1Ha-Neul Yu,2Rajaie Namas, 4Lara N. Memisoglu, 2Bianca Lantajo, 2Annie Joy, 2Manal Ballan, 2Noor Abdul Ghani, 3Safa Hegazin, 2Mohamed Elarabi
1Biology Program, Division Of Science, New York University Abu Dhabi, 2Cleveland Clinic Abu Dhabi, 3Division of Hospital Medicine, Department of Internal Medicine, Cleveland Clinic Abu Dhabi, 4American Community School of Abu Dhabi
Knowledge is a vital element in treating patients with rheumatic and musculoskeletal diseases (RMD) which allows the ability to cope with the physical, psychological and social problems associated with the disease burden. In addition, it is essential to the promotion of preference, adherence, compliance, and safety in relation to complex treatment regimes.
The aim of the study is to assess the patient awareness on RMD’s and estimate the preference in regards to immunosuppressive therapies in the United Arab Emirates (UAE) population who are attending Cleveland Clinic Abu Dhabi.
Material(s) and Method(s):
The study included two arms, patients with an established diagnosis of RMD and the patients who were referred to the rheumatology clinic to be screened for an underlying RMD. A self-made questionnaire in 2 languages (English and Arabic) which comprised of 10 questions divided into 2 sets: 1. Knowledge about RMDs (gender, level of education, duration of disease, effect on pregnancy, are autoimmune disease curable? And duration patients with the autoimmune disease receive immunosuppressive therapies) 2. Medication preference (oral vs. subcutaneous vs. intravenous, daily vs. weekly vs. monthly). Descriptive statistics were used to calculate all participants’ responses. Student t-test for quantitative data and the chi-squared test for qualitative data. P<0.05 was considered significant.

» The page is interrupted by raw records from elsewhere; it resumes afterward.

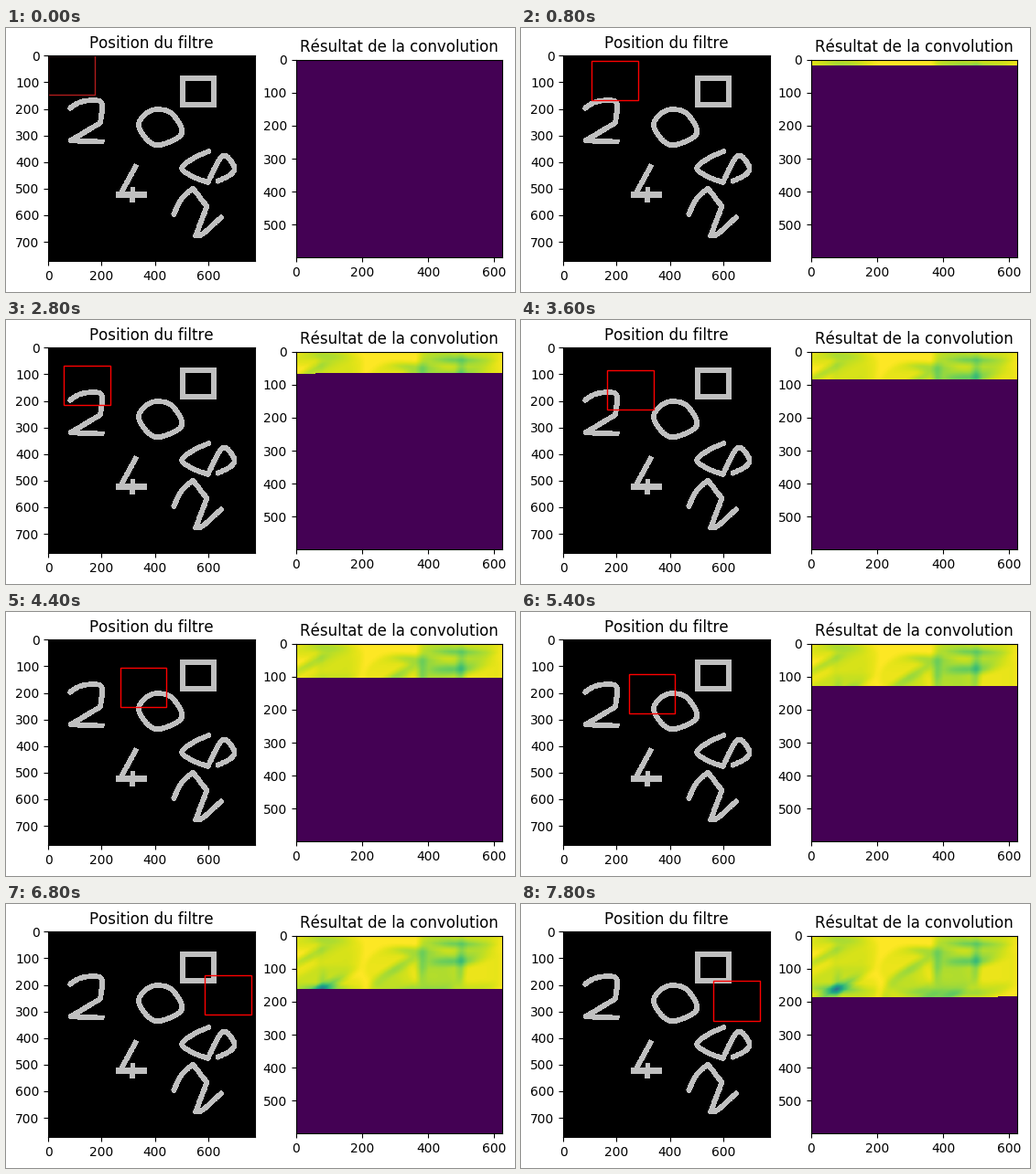
These frames come from a looping animation (556x289 px, 8 s). A matplotlib script:

```python
import numpy as np
import matplotlib.pyplot as plt
from matplotlib.animation import FuncAnimation
from matplotlib.patches import Rectangle

plt.rcParams["text.kerning_factor"] = 6
plt.rcParams["image.interpolation"] = "nearest"

DPI, STAGE_W, STAGE_H = 100, 556, 289
AX_W = 225.45                  # width of both plots in pixels
MID_Y = 142.82                 # their shared centre line
IMG_W, IMG_H = 775, 774        # scanned picture
OUT_W, OUT_H = 626, 600        # convolution result
FILT_W, FILT_H = 148, 174
STEP = 3000                    # filter positions per frame
FRAMES = 40
INK = 192
PEN = 10                       # half the pen width
PEAK = 0.64                    # drop of the score at a perfect match


def spline(points, closed=False, n=10):
    """Catmull-Rom curve through a few key points."""
    p = np.array(points, float)
    p = np.vstack([p[-1:], p, p[:2]] if closed else [p[:1], p, p[-1:]])
    t = np.linspace(0, 1, n)[:, None]
    return np.vstack([
        b + t * (c - a) / 2 + t**2 * (a - 2.5 * b + 2 * c - d / 2)
        + t**3 * (1.5 * (b - c) + (d - a) / 2)
        for a, b, c, d in zip(p, p[1:], p[2:], p[3:])])


def draw(*curves):
    """Pen line along joined curves: flat ends, round joints."""
    pts = np.vstack(curves)
    for k, (a, b) in enumerate(zip(pts[:-1], pts[1:])):
        length = np.hypot(*(b - a))
        if length == 0:
            continue
        ux, uy = (b - a) / length
        dx, dy = xx - a[0], yy - a[1]
        along, across = dx * ux + dy * uy, dx * uy - dy * ux
        mask[(along >= 0) & (along <= length) & (abs(across) <= PEN)] = True
        if k:
            mask[dx**2 + dy**2 <= PEN**2] = True


def correlate(image, kernel):
    """Valid cross-correlation by FFT, scaled to a maximum of 1."""
    spec = np.fft.rfft2(image) * np.conj(np.fft.rfft2(kernel, image.shape))
    corr = np.fft.irfft2(spec, image.shape)[:OUT_H, :OUT_W]
    return np.clip(corr / corr.max(), 0, 1)


def add_plot(left, data, title, **style):
    rows, cols = data.shape
    height = AX_W * rows / cols
    ax = fig.add_axes([left / STAGE_W,
                       1 - (MID_Y + height / 2) / STAGE_H,
                       AX_W / STAGE_W, height / STAGE_H])
    ax.set_title(title, fontsize=12)
    image = ax.imshow(data, aspect="auto", **style)
    ax.set_xticks(range(0, cols, 200))
    ax.set_yticks(range(0, rows, 100))
    return ax, image


yy, xx = np.mgrid[:IMG_H, :IMG_W].astype(np.float32)
mask = np.zeros((IMG_H, IMG_W), bool)

# two
draw(spline([(80, 202), (118, 179), (172, 171), (201, 186), (195, 256)]),
     [(84, 322), (210, 327)])
# zero
draw(spline([(410, 205), (464, 222), (502, 288), (460, 325), (392, 336),
             (339, 270), (365, 222)], closed=True))
# square
half_w, half_h = 59, 49
for s in (-1, 1):
    x, y = 562 + s * half_w, 139 + s * half_h
    draw([(562 - half_w - PEN, y), (562 + half_w + PEN, y)])
    draw([(x, 139 - half_h), (x, 139 + half_h)])
# four
draw([(331, 412), (269, 526)])
draw([(254, 525), (368, 525)])
draw([(317, 495), (314, 555)])
# five
draw(spline([(605, 361), (545, 388), (501, 425), (540, 457), (598, 479)]),
     spline([(598, 479), (652, 380), (694, 414), (688, 446), (632, 476)]))
# slanted two
draw(spline([(469, 602), (498, 543), (542, 501)]),
     [(594, 569)],
     spline([(552, 679), (580, 671), (652, 606)]))

ink = mask.astype(float)
score = 1 - PEAK * correlate(ink, ink[163:163 + FILT_H, 77:77 + FILT_W])

fig = plt.figure(figsize=((STAGE_W + 1e-3) / DPI, (STAGE_H + 1e-3) / DPI),
                 dpi=DPI, facecolor="white")
ax_in, _ = add_plot(46.12, ink * INK, "Position du filtre",
                    cmap="gray", vmin=0, vmax=255)
_, result = add_plot(316.7, np.zeros((OUT_H, OUT_W)),
                     "Résultat de la convolution",
                     cmap="viridis", vmin=0, vmax=1)
window = ax_in.add_patch(Rectangle((0, 0), FILT_H, FILT_W, lw=1,
                                   edgecolor="red", facecolor="none"))


def update(i):
    done = i * STEP
    y, x = divmod(done, OUT_W)
    window.set_xy((x, y))
    window.set_edgecolor("red" if i else "#b01c1c")
    filled = np.zeros(OUT_H * OUT_W)
    filled[:done] = score.ravel()[:done]
    result.set_data(filled.reshape(OUT_H, OUT_W))
    return window, result


anim = FuncAnimation(fig, update, frames=FRAMES, interval=1000 // 5,
                     repeat=True, repeat_delay=0)
plt.show()
```
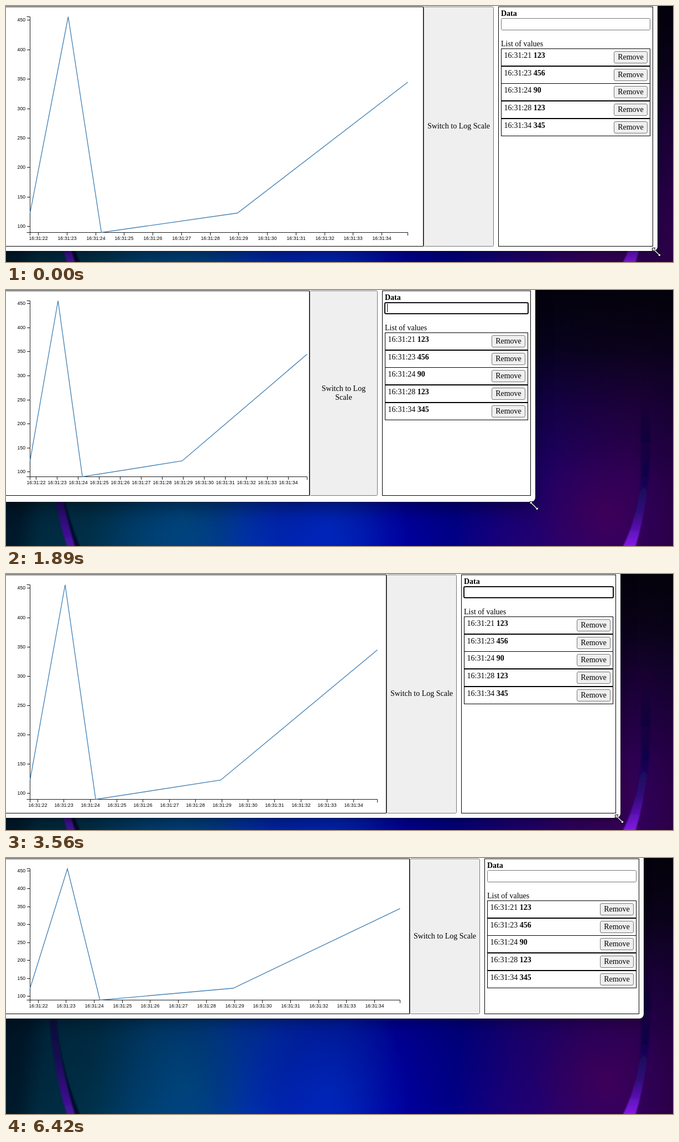
An HTML page that plays this animation: 1206 px wide and 464 px high, repeating every 6.44 s.

```html
<!DOCTYPE html>
<html lang="en">
<head>
<meta charset="utf-8">
<title>Resizable chart</title>
<style>
html, body { margin: 0; width: 100%; height: 100%; overflow: hidden; background: #000; }
#stage { position: relative; width: 1206px; height: 464px; overflow: hidden; }
#stage > * { position: absolute; left: 0; top: 0; }
#wall {
  width: 1206px; height: 464px;
  background:
    linear-gradient(rgba(2,2,8,.97), rgba(3,3,14,.85) 22%, rgba(2,2,18,.46) 46%, rgba(0,0,16,.12) 72%, transparent),
    radial-gradient(ellipse 130px 130px at 1085px 400px, #44005ccc, #3a006080 50%, transparent),
    radial-gradient(ellipse 110px 200px at 320px 410px, #00487ccc, #00407060 55%, transparent),
    radial-gradient(ellipse 150px 190px at 580px 430px, #0026bc, #0020b080 55%, transparent),
    linear-gradient(97deg, #001320, #001a2c 6%, #002a40 9%, #003048 16%, #004074 25%, #003c94 33%,
      #002cac 42%, #001cb2 51%, #0000a4 59%, #000088 68%, #1a0078 76%,
      #2c0068 85%, #34005c 92%, #2a0052 96%, #2c0046);
}
#win {
  left: -20px; background: #fff; border-radius: 0 0 8px 0;
  box-shadow: 0 0 0 1px rgba(0,0,0,.35), 0 12px 30px rgba(0,0,0,.36);
}
#win.idle { box-shadow: 0 0 0 1px rgba(0,0,0,.3), 0 5px 16px rgba(0,0,0,.28); }
text { font: 14px "Liberation Serif", "Times New Roman", serif; white-space: pre; }
.b { font-weight: bold; }
.mid { text-anchor: middle; }
.axis text { font: 8.75px "Liberation Sans", Arial, sans-serif; }
.axis path { fill: none; stroke: #000; stroke-width: .9; }
.box { fill: none; stroke: #000; }
.btn { fill: #efefef; stroke: #767676; }
</style>
</head>
<body>
<div id="stage">
  <div id="wall"></div>
  <svg width="1206" height="464">
    <defs>
      <linearGradient id="left" x2="0" y2="1">
        <stop stop-color="#05072a"/><stop offset=".5" stop-color="#160850"/><stop offset="1" stop-color="#4b14a6"/>
      </linearGradient>
      <linearGradient id="right" x2="0" y2="1">
        <stop stop-color="#06062a" stop-opacity="0"/><stop offset=".5" stop-color="#10064a"/>
        <stop offset=".75" stop-color="#300878"/><stop offset="1" stop-color="#8c1cf6"/>
      </linearGradient>
      <filter id="soft"><feGaussianBlur stdDeviation="1.2"/></filter>
    </defs>
    <g filter="url(#soft)">
      <path fill="#06082e" d="M88 250Q92 370 136 470H118Q82 370 80 250Z"/>
      <path fill="url(#left)" d="M78 250Q80 375 112 470H126Q94 370 87 250Z"/>
      <path fill="url(#right)" d="M1148 205Q1160 190 1163 215Q1173 350 1137 470H1113Q1154 390 1148 290Z"/>
    </g>
  </svg>
  <div id="win"></div>
  <svg id="ui" width="1206" height="464"></svg>
</div>
<script>
const LOOP = 6440, FIRST = 515, STEP = 135;
const $ = id => document.getElementById(id);

// drag of the window corner: time, right edge, bottom edge
const DRAG = [
  [380, 1178, 444], [1055, 1081, 393], [1190, 1048, 393], [1740, 957, 372],
  [2270, 957, 424], [2540, 957, 444], [2700, 957, 444], [3215, 1123, 443],
  [3350, 1111, 442], [3485, 1111, 442], [4295, 1194, 455], [4430, 1191, 457],
  [4700, 1135, 433], [4835, 1147, 369], [4970, 1151, 326], [5105, 1164, 308], [5375, 1153, 291]
];
// seconds after 16:31, value
const DATA = [[21.71, 123], [23.043, 456], [24.203, 90], [28.957, 123], [34.908, 345]];

function sizeAt(t) {
  const i = DRAG.findIndex(k => k[0] > t);
  const [t0, w0, h0] = DRAG.at(i < 0 ? -1 : i - 1);
  if (i < 0) return [w0, h0];
  const [t1, w1, h1] = DRAG[i], p = (t - t0) / (t1 - t0);
  return [w0 + (w1 - w0) * p, h0 + (h1 - h0) * p];
}

// Every repaint keeps part of the previous chart size: the plot overflows
// by up to 24 px when the window shrinks and falls short when it grows.
const layouts = [];
for (let t = FIRST - STEP, spill = 0, last = sizeAt(t); t < LOOP; t += STEP) {
  const [w, h] = sizeAt(t), dw = w - last[0], dh = h - last[1];
  spill = Math.min(24, Math.max(0, spill) - dw);
  layouts.push({ w, h, dw, dh, gap: 28 - spill });
  last = [w, h];
}

// boxes take pixel columns and rows, both ends included
const box = (cls, x, y, x2, y2, r = 0) =>
  `<rect class="${cls}" x="${x + .5}" y="${y + .5}" width="${x2 - x}" height="${y2 - y}" rx="${r}"/>`;
const text = (s, x, y, cls = '') => `<text class="${cls}" x="${x}" y="${y}">${s}</text>`;

function chart(right, bottom, axisX, axisY) {
  const px = s => 43.5 + (s - 21.71) / 13.198 * (axisX - 43);
  const py = v => 19.5 + (456 - v) / 366 * (axisY - 19);
  const base = axisY + .5;
  let d = `M37.5 19.5H43.5V${base}H37.5M43.5 ${base + 5.5}V${base}H${axisX + .5}v5.5`;
  let labels = '';
  for (let v = 100; v <= 450; v += 50) {
    const y = Math.round(py(v) - .5) + .5;
    d += `M38.2 ${y}H43.5`;
    labels += `<text x="35.2" y="${y + 2.8}" text-anchor="end">${v}</text>`;
  }
  for (let s = 22; s <= 34; s++) {
    const x = Math.round(px(s) - .5) + .5;
    d += `M${x} ${base}v5.3`;
    labels += text('16:31:' + s, x, base + 13.5, 'mid');
  }
  const line = DATA.map(([s, v]) => px(s) + ',' + py(v)).join(' ');
  return `<clipPath id="plot"><rect width="${right}" height="${bottom}"/></clipPath>
    <g class="axis" clip-path="url(#plot)"><path d="${d}"/>${labels}
    <polyline points="${line}" fill="none" stroke="steelblue" stroke-width="1.35"/></g>`
    + box('box', -2, 1, right, bottom);
}

function switchButton(left, right, bottom, wrapped) {
  const x = (left + right + 1) / 2, y = Math.floor(bottom / 2 + 5);
  return box('btn', left, 1, right, bottom, 2) + (wrapped
    ? text('Switch to Log', x, y - 8, 'mid') + text('Scale', x, y + 8, 'mid')
    : text('Switch to Log Scale', x, y, 'mid'));
}

function panel(left, right, bottom, focused, caret) {
  const x = left + 5, x2 = right - 5;
  let out = box('box', left, 1, right, bottom) + text('Data', x, 18, 'b');
  out += focused
    ? `<rect x="${x}" y="23" width="${x2 - x + 1}" height="20" rx="2" fill="#fff" stroke="#101010" stroke-width="2"/>`
    : `<rect x="${x + .5}" y="22.5" width="${x2 - x}" height="21" rx="2" fill="#fff" stroke="#767676"/>`;
  if (caret) out += `<rect x="${left + 9}" y="25" width="1" height="15"/>`;
  out += text('List of values', x, 73);
  DATA.forEach(([s, v], i) => {
    const y = Math.round(77 + 31.7 * i), y2 = Math.round(77.1 + 31.7 * (i + 1)) - 1;
    out += box('box', x, y, x2, y2)
      + text(`16:31:${Math.floor(s)} <tspan class="b">${v}</tspan>`, x + 5.5, y + 17)
      + box('btn', right - 70, y + 5, right - 10, y + 26, 2.5)
      + text('Remove', right - 39.5, y + 20, 'mid');
  });
  return out;
}

const pointer = (x, y) => `<path transform="translate(${x} ${y})" fill="#fff" stroke="#000"
  d="M-7.5-7.5H-2L-4-5.5 5.5 4 7.5 2V7.5H2L4 5.5-5.5-4-7.5-2Z"/>`;

function draw({ w, h, dw, dh, gap }, focused, caret, dragging) {
  const wrapped = gap < 10;
  // the page trails slightly behind the window frame
  const right = Math.round(w - 9 + Math.max(0, -dw - 10) * .17);
  const bottom = Math.round(h - 9 + Math.max(-3, Math.min(2, -dh * .3)));
  const squeeze = (right - 948) / 95;
  const panelL = Math.round(right - (wrapped ? 268.5 + 6 * squeeze : 279));
  const buttonR = panelL - 9;
  const chartR = Math.round(buttonR - (wrapped ? 123.5 + 2.5 * squeeze : 127));

  $('win').style.width = w + 20 + 'px';
  $('win').style.height = h + 'px';
  $('win').className = focused || dragging ? '' : 'idle';
  $('ui').innerHTML =
    chart(chartR, bottom, Math.round(chartR - gap), Math.round(h - dh - 34))
    + switchButton(chartR + 1, buttonR, bottom, wrapped)
    + panel(panelL, right, bottom, focused, caret)
    + (dragging ? pointer(w - 2 + dw * .15, h + 2 + dh * .4) : '');
}

let shown = '';
const start = performance.now();
function frame() {
  const t = (performance.now() - start) % LOOP;
  const n = Math.max(0, Math.floor((t - FIRST) / STEP) + 1);
  const focused = t >= FIRST && t < 6420;
  const caret = focused && (t + 230) % 1000 < 500;
  const dragging = t < 5895;
  const key = [n, focused, caret, dragging].join();
  if (key !== shown) draw(layouts[n], focused, caret, dragging);
  shown = key;
  requestAnimationFrame(frame);
}
frame();
</script>
</body>
</html>
```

A total of 455 patients, of which 303 patients had established diagnosis of a RMD (dRMD) and 152 patients screened for underlying rheumatic disease (sRMD), were studied. 76.7% were females (dRMD: 80.9%; sRMD:68.4%; p-value 0.003). Mean age was 43.3 ± 0.7 (dRMD: 41.0 ± 0.8; sRMD: 47.7 ± 1.2; p-value 0.004). Majority of patients had either
College/University/Bachelor’s degree (dRMD: 47.9%; sRMD:54.6%), Secondary School (dRMD:18.8%;sRMD:15.1%) and Illiterate (dRMD:6.3%; sRMD:12.5%). The most common rheumatic disease was rheumatoid arthritis (37.3%) followed by SLE (32.7%). 66.3% answered that RMDs is a curable disease (dRMD: 64.7%; sRMD:69.7%; p-value 0.28), 56% answered that RMD affect pregnancy or getting pregnant (dRMD: 53.8%; sRMD:60.5%; p-value 0.17), 7.7% answered the disease is communicable (dRMD: 6.9%; sRMD:9.2%; p-value 0.39). 49.9% answered that the disease is lifelong, 20.4%( less than 1 year), 14.5 (1-2 years) and 15.2% (3-5 years). Patients preferred oral medication (74.9%) over subcutaneous injection (11.6%) or intravenous (13.4%) with the highest preference for the monthly medication (42.9%) followed by daily (32.5%) and weekly (24.6%). The majority of patients involved in the study were educated however they have full awareness about RMDs. There were no differences in understanding RMDs between patients with established rheumatic diseases or patients who were screened. Different education levels had significant differences in responses about whether rheumatic autoimmune diseases can be cured and the duration of treatment in patients with established rheumatic autoimmune diseases.
These findings highlight the need for raising awareness of rheumatic diseases in our community to promote better understanding and adherence to the treatment regimens in the United Arab Emirates.